Importance of women in the law
First, the law is diverse in nature and should be applied to all people equally across all aspects of social diversity. This principle is evident in the different types of law that exist, ranging from criminal, tort, family, and others in Cambodia. The law's main purpose is to seek justice, uphold equality and provide safety and security in the country. Some lawyers represent different categories of people and different aspects of the laws, meaning the inclusion of women in the legal profession is needed.
Second, women working in the judicial system can act as role models for other women who are passionate about pursuing a career in law. Many young women hope to have a successful career in law where they can use the platforms they have to achieve justice and equality for all. If these group of young people sees that there is equality, they will work even harder to achieve their goals. And, at least, they will have people whom they can look up to.
Lastly, there are endless possibilities that can come from the equality of women in the legal profession. Margaret Mead stated, "Never underestimate the ability of a small, dedicated group of people to change the world; indeed, it's the only thing that ever has." Relating her quote to the equality of women in the legal profession, it is without a doubt that much more can be achieved when women are included and well-represented in the legal profession.
International and National Policy Framework for Women's Empowerment
Women are legally entitled to participate in all careers, including legal professions, without discrimination. These rights are stipulated in both international and national legal frameworks. At the international level, conventions and international instruments set out the grounds for States to ensure the equality of men and women to enjoy all civil, political, economic, and social activities. At the national level, the Cambodian government has enacted relevant laws, and national action plans to promote gender equality, such as Neary Rattanak, which formulates national policy frameworks to promote women's participation in key priority areas and sectors.
Although there are laws, policies, and regulations set out by the Royal Government of Cambodia (RGC), women's underrepresentation still exists in legal professions. There are two ways that governments can ensure women's participation in the law and promote women in pursuing legal professions. The RGC should allocate an adequate national budget to promote women in the law, for instance, by providing training and scholarships for their capacity building. It should be introduced and actively implemented to eradicate gendered bullying and discrimination in the legal profession. Besides, the government should promote, train and place lawyers or legal professionals to handle "gender-specific issues."
Gender-specific issues should be handled by any legal professional who knows how to handle the case without traumatising the victims. According to Seng Reasey, from the women's rights organization Silaka, the lack of women's representation impacts court cases involving abuse. She cited a case related to a 5-year-old girl who was allegedly raped by her neighbor. The court kept asking her to recount the whole story, bringing her another nightmare when she could not answer. Ultimately, the case was dropped by the family, not wanting the young girl to keep reliving the experience. This is an issue that the RGC should consider to strengthen its judicial system to ensure that victims and survivors are not revictimized through the legal process.

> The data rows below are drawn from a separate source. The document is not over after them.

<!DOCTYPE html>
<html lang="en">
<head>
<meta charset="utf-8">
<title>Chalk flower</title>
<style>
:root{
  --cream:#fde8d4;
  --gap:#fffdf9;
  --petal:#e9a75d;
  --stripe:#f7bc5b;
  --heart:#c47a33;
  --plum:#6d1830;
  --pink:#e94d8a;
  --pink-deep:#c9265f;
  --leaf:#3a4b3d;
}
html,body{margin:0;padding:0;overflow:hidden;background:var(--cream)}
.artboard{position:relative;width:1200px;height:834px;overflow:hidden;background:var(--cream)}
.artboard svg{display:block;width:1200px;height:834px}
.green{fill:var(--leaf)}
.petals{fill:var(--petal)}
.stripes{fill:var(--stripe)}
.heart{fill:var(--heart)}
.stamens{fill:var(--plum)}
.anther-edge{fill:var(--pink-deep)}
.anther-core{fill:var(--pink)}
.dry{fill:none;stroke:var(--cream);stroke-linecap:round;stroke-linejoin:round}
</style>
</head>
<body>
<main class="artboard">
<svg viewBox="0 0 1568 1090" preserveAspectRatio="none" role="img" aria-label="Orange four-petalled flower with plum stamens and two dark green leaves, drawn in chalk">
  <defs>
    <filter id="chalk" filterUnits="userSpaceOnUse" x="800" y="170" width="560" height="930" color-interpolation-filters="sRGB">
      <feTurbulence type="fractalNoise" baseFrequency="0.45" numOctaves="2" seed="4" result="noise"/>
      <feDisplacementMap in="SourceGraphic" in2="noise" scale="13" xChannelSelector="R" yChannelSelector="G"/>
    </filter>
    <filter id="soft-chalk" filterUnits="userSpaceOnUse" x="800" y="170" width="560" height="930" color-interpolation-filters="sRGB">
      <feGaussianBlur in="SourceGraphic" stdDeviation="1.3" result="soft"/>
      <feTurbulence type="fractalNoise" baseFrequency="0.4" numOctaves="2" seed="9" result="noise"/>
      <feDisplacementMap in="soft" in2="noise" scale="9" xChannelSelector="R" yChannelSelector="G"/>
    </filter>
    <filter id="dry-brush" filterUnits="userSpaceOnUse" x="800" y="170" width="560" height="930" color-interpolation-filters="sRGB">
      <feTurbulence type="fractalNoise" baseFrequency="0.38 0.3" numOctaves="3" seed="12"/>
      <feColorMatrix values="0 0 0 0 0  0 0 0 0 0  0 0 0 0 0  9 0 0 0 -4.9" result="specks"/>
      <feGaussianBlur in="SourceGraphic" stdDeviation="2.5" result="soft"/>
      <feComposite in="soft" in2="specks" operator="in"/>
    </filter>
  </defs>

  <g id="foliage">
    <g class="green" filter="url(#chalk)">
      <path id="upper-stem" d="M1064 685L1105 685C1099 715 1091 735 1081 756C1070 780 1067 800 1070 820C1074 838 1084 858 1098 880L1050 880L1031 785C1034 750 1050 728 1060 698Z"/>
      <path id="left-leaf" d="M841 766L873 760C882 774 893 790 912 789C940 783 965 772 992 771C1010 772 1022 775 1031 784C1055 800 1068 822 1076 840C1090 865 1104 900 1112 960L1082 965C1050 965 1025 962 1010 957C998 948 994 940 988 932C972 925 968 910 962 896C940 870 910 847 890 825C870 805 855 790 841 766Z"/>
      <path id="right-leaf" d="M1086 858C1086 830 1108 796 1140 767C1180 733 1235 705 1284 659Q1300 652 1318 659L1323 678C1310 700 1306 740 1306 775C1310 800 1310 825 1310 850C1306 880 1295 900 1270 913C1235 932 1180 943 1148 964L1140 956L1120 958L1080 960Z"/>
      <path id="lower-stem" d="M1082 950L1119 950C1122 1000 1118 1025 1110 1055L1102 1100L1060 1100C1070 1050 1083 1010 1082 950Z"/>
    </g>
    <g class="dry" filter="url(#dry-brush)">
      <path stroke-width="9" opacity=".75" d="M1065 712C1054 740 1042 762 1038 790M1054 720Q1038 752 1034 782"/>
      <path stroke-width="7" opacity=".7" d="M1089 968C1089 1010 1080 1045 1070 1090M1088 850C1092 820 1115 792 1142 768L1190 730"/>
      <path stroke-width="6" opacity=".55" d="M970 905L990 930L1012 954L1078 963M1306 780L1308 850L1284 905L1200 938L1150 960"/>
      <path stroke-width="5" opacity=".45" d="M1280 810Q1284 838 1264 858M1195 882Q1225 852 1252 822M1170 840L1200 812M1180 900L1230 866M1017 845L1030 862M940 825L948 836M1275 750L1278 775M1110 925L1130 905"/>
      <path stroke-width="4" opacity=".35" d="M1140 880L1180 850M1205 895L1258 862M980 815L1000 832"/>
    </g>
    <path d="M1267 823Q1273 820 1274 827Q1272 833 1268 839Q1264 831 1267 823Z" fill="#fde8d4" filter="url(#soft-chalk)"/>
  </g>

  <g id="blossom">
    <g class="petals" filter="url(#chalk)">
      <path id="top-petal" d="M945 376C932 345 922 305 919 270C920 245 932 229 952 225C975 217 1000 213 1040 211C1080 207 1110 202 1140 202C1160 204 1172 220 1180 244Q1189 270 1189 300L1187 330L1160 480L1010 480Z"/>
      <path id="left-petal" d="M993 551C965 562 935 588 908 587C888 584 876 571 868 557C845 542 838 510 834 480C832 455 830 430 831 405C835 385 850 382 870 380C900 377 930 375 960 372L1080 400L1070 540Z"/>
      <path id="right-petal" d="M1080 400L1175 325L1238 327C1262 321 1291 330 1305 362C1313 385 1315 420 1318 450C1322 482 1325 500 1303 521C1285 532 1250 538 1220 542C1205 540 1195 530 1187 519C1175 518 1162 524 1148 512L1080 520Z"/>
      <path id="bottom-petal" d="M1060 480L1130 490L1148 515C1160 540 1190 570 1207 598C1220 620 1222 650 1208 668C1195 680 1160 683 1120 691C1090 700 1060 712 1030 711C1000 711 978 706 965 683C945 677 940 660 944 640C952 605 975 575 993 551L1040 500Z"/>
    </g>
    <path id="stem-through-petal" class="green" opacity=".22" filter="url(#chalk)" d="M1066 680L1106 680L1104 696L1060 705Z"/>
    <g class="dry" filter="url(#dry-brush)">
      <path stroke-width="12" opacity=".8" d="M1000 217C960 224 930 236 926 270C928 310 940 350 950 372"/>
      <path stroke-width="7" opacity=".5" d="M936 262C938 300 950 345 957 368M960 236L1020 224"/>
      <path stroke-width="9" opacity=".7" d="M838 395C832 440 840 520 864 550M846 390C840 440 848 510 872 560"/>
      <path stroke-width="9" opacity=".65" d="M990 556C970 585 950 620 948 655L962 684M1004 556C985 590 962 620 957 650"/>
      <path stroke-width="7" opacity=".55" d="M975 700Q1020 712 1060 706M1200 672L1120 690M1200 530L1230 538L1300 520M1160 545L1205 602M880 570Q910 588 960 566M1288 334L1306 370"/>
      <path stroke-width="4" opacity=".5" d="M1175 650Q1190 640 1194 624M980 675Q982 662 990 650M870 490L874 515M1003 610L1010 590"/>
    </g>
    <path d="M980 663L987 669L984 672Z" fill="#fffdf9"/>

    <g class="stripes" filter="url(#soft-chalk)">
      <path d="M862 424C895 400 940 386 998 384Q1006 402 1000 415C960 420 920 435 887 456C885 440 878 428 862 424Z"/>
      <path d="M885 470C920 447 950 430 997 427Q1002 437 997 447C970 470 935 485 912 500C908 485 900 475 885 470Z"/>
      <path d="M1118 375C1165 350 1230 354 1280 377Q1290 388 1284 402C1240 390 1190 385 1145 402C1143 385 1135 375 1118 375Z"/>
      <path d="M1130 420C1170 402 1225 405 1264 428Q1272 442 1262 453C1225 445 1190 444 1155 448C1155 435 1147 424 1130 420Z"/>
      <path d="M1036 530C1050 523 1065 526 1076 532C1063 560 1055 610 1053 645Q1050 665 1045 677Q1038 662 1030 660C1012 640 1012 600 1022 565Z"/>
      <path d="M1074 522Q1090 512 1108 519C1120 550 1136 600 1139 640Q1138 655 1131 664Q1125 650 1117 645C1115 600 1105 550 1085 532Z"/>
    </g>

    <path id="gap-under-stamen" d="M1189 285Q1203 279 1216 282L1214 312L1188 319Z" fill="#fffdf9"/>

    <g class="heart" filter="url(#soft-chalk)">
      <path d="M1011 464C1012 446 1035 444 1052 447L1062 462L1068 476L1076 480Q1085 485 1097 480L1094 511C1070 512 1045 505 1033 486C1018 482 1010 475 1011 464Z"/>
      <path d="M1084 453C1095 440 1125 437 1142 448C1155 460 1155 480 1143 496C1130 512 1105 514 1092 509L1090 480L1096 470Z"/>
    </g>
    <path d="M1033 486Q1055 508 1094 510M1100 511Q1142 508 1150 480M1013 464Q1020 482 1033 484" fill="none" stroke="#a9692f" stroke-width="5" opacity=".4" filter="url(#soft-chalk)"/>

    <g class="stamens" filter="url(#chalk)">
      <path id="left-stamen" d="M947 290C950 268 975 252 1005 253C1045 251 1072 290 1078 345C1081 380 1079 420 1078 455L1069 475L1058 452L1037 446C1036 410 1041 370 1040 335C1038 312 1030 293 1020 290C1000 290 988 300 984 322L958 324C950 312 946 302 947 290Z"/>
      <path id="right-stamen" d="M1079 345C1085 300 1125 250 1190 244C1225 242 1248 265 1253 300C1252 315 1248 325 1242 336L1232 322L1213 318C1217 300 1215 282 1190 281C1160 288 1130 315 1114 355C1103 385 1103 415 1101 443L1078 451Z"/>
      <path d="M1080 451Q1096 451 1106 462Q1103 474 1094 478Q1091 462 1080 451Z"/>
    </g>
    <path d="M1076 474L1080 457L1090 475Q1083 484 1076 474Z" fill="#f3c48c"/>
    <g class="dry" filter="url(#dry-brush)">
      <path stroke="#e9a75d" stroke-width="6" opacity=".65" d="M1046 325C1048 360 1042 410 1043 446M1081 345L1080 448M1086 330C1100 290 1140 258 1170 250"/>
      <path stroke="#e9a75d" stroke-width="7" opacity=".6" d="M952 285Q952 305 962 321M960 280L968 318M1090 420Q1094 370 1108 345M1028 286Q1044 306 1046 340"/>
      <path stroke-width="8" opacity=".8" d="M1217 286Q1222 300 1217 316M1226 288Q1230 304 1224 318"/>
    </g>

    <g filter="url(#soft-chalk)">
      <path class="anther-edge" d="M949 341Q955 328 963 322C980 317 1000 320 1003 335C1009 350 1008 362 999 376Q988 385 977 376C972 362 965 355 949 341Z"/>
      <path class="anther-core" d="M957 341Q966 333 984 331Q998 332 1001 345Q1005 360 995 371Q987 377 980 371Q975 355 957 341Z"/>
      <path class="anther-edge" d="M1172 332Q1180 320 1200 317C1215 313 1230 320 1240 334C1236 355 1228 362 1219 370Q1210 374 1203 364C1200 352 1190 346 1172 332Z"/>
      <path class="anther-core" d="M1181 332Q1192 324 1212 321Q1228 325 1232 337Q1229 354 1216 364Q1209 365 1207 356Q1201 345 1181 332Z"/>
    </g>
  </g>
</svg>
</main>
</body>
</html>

About the author: Sreynou is Campaign & Research Intern at Klahaan and is completing her undergraduate law degree at ELBBL.